Steeped in History
While homes continue to be built in this iconic style, Federal architecture usually refers to buildings that were constructed between 1780 and 1830. For this reason, living in an authentic Federal-style home is essentially like living in a piece of American history. Although heavily influenced by Georgian architecture brought over by the British, it uniquely evolved to become the first true architectural movement in this country.
A key differentiation from their Georgian predecessors is that Federal-style homes were designed with understated exteriors. Ornamentation was typically limited to large Palladian windows and an elliptical fanlight window above the main entrance to greet visitors with simple elegance. Often exhibiting square and symmetrical facades, the most commonly used building materials were either brick or clapboard.

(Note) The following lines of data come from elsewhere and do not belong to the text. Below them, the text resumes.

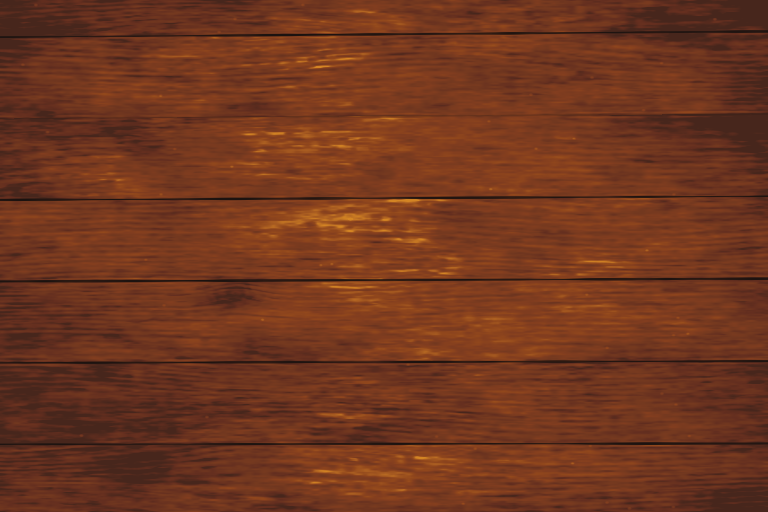
A WebGL 2 fragment shader for this texture:

```glsl
#version 300 es
precision highp float;

uniform vec2 u_resolution;
out vec4 fragColor;

// Layout, in canvas heights
const float BOARD_HEIGHT = 0.160;
const float FIRST_SEAM = 0.133;
const float SEAM_HALF_WIDTH = 0.0016;
const float FAINT_SEAM = 5.0;
const float TILT = 0.008;
const vec2 KNOT = vec2(0.46, 0.428);

// Tone, in steps along the stain ramp
const float BASE_TONE = 1.45;
const float EDGE_FALLOFF = 3.1;
const float BROAD_CONTRAST = 3.9;
const float FIBRE_CONTRAST = 2.1;
const float RING_CONTRAST = 0.42;
const float GOLD_GLOW = 1.7;
const float GOLD_STREAK = 2.3;

// Centre of the worn golden area on each board, bottom to top
const float WORN_X[7] = float[7](0.70, 0.72, 0.78, 0.88, 0.42, 0.66, 0.82);

const vec3 SEAM_COLOUR = vec3(0.10, 0.07, 0.06);
const vec3 STAIN[7] = vec3[7](
  vec3(0.28, 0.15, 0.11), vec3(0.39, 0.18, 0.12), vec3(0.45, 0.22, 0.12),
  vec3(0.51, 0.24, 0.12), vec3(0.57, 0.28, 0.11), vec3(0.67, 0.37, 0.13),
  vec3(0.83, 0.52, 0.14));

float hash(vec2 p) {
  vec3 q = fract(p.xyx * 0.1031);
  q += dot(q, q.yzx + 33.33);
  return fract((q.x + q.y) * q.z);
}

float noise(vec2 p) {
  vec2 i = floor(p), f = fract(p);
  f = f * f * (3.0 - 2.0 * f);
  return mix(mix(hash(i), hash(i + vec2(1, 0)), f.x),
             mix(hash(i + vec2(0, 1)), hash(i + vec2(1, 1)), f.x), f.y);
}

float fbm(vec2 p) {
  float sum = 0.0, amp = 0.53;
  for (int i = 0; i < 4; i++) {
    sum += amp * noise(p);
    p = p * 2.03 + 17.3;
    amp *= 0.5;
  }
  return sum;
}

vec3 stainRamp(float tone) {
  vec3 c = STAIN[0];
  for (int i = 0; i < 6; i++) c = mix(c, STAIN[i + 1], clamp(tone - float(i), 0.0, 1.0));
  return c;
}

void main() {
  vec2 p = gl_FragCoord.xy / u_resolution.y;
  float pixel = 1.0 / u_resolution.y;
  vec2 centre = vec2(0.5 * u_resolution.x / u_resolution.y, 0.47);

  // Boards, with seams leaning slightly
  float row = (p.y - TILT * (p.x - centre.x) * p.y - FIRST_SEAM) / BOARD_HEIGHT + 1.0;
  float board = clamp(floor(row), 0.0, 6.0);
  vec2 q = vec2(p.x + 7.3 * board, p.y + 3.7 * board);

  // Grain bent by slow waves and pushed aside by the knot
  vec2 toKnot = (p - KNOT) * vec2(1.0, 1.7);
  float onKnotBoard = 1.0 - step(0.5, abs(board - 2.0));
  float knot = onKnotBoard * exp(-dot(toKnot, toKnot) * 260.0);
  float wave = noise(q * vec2(1.9, 8.0));
  float grainY = q.y + 0.05 * wave - knot * 0.02;

  // Fine broken fibres, annual rings and short dark pores
  float fibre = 0.55 * noise(vec2(q.x * 14.0, grainY * 190.0))
              + 0.45 * noise(vec2(q.x * 60.0, q.y * 300.0));
  float ringMask = smoothstep(0.3, 0.7, noise(q * vec2(2.4, 8.0) + 41.0));
  float rings = sin(grainY * 560.0 + 3.0 * fbm(q * vec2(6.0, 12.0))) * ringMask;
  float pores = smoothstep(0.68, 0.9, noise(vec2(q.x * 22.0, grainY * 170.0) + 87.0));
  float broad = fbm(q * vec2(3.6, 9.0) + 5.0);
  float mottle = fbm(q * vec2(30.0, 55.0) + 9.0);

  // Base tone, darker towards the canvas edges
  vec2 c = (p - centre) * vec2(0.95, 1.0);
  float tone = BASE_TONE + 1.0 - EDGE_FALLOFF * dot(c, c);
  tone += 0.6 * (hash(vec2(board, 4.0)) - 0.5);
  tone += BROAD_CONTRAST * (broad - 0.5) + FIBRE_CONTRAST * (fibre - 0.5);
  tone += 1.5 * (mottle - 0.5) + RING_CONTRAST * rings - 0.8 * pores;
  tone -= 0.7 * smoothstep(0.62, 0.9, noise(q * vec2(4.0, 11.0) + 23.0));

  // Worn golden areas with thin bright streaks, broken along the grain
  float spread = (p.x - WORN_X[int(board)]) / 0.42;
  float worn = exp(-spread * spread) * smoothstep(0.32, 0.62, fbm(q * vec2(4.5, 12.0) + 61.0));
  float streak = smoothstep(0.55, 0.85, noise(vec2(q.x * 10.0, grainY * 150.0) + 13.0));
  streak *= smoothstep(0.15, 0.7, noise(q * vec2(55.0, 110.0)));
  tone += worn * (GOLD_GLOW * fibre + GOLD_STREAK * streak);

  // Knot heart with a few uneven dark rings
  float knotRing = 0.5 + 0.5 * sin(length(toKnot) * 300.0 + 9.0 * mottle);
  tone -= knot * (1.6 + 0.6 * knotRing);

  // Sparse light flecks
  vec2 cell = floor(p * 36.0);
  vec2 jitter = 0.25 + 0.5 * vec2(hash(cell + 3.0), hash(cell + 71.0));
  float fleck = length((fract(p * 36.0) - jitter) * vec2(0.7, 1.0)) / 36.0;
  tone += 1.5 * step(0.97, hash(cell + 19.0)) * (1.0 - smoothstep(0.0006, 0.0018 + pixel, fleck));

  // Seams of uneven width, each with a soft shadow and a worn lip
  float seam = floor(row + 0.5);
  float gap = abs(row - seam) * BOARD_HEIGHT;
  float open = mix(0.2, 1.0, step(0.5, abs(seam - FAINT_SEAM)));
  float halfWidth = SEAM_HALF_WIDTH * (0.5 + noise(vec2(p.x * 11.0, seam * 5.0)));
  float lip = smoothstep(0.4, 0.8, noise(vec2(p.x * 14.0, seam * 9.0 + 2.0)));
  tone += 1.2 * lip * exp(-pow((gap - 0.0045) / 0.0018, 2.0)) - 0.8 * open * exp(-gap / 0.005);
  float line = 1.0 - smoothstep(halfWidth - 0.5 * pixel, halfWidth + 0.7 * pixel, gap);
  float ink = open * mix(0.75, 1.0, noise(vec2(p.x * 23.0, seam * 3.0 + 8.0)));

  fragColor = vec4(mix(stainRamp(tone), SEAM_COLOUR, line * ink), 1.0);
}
```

Though unassuming in comparison to previous architectural styles, these homes were certainly not without displays of craftsmanship and decoration. They tended to incorporate scaled-down characteristics of classical Roman and Greek architecture, like columns, arches and cornices, as well as hand-carved moldings. For those with an eye for detail and appreciation of subtlety, a Federal-style home will be the perfect fit.
Sense of Scale
Carefully designed scale and proportions are a defining feature of these residences. Although impressive in their own way, Federal-style homes are more intimately sized than previous architectural movements defined by massive displays of grandeur. In many ways, these houses embody the rare combination of simplicity and sophistication.
Published with permission from RISMedia.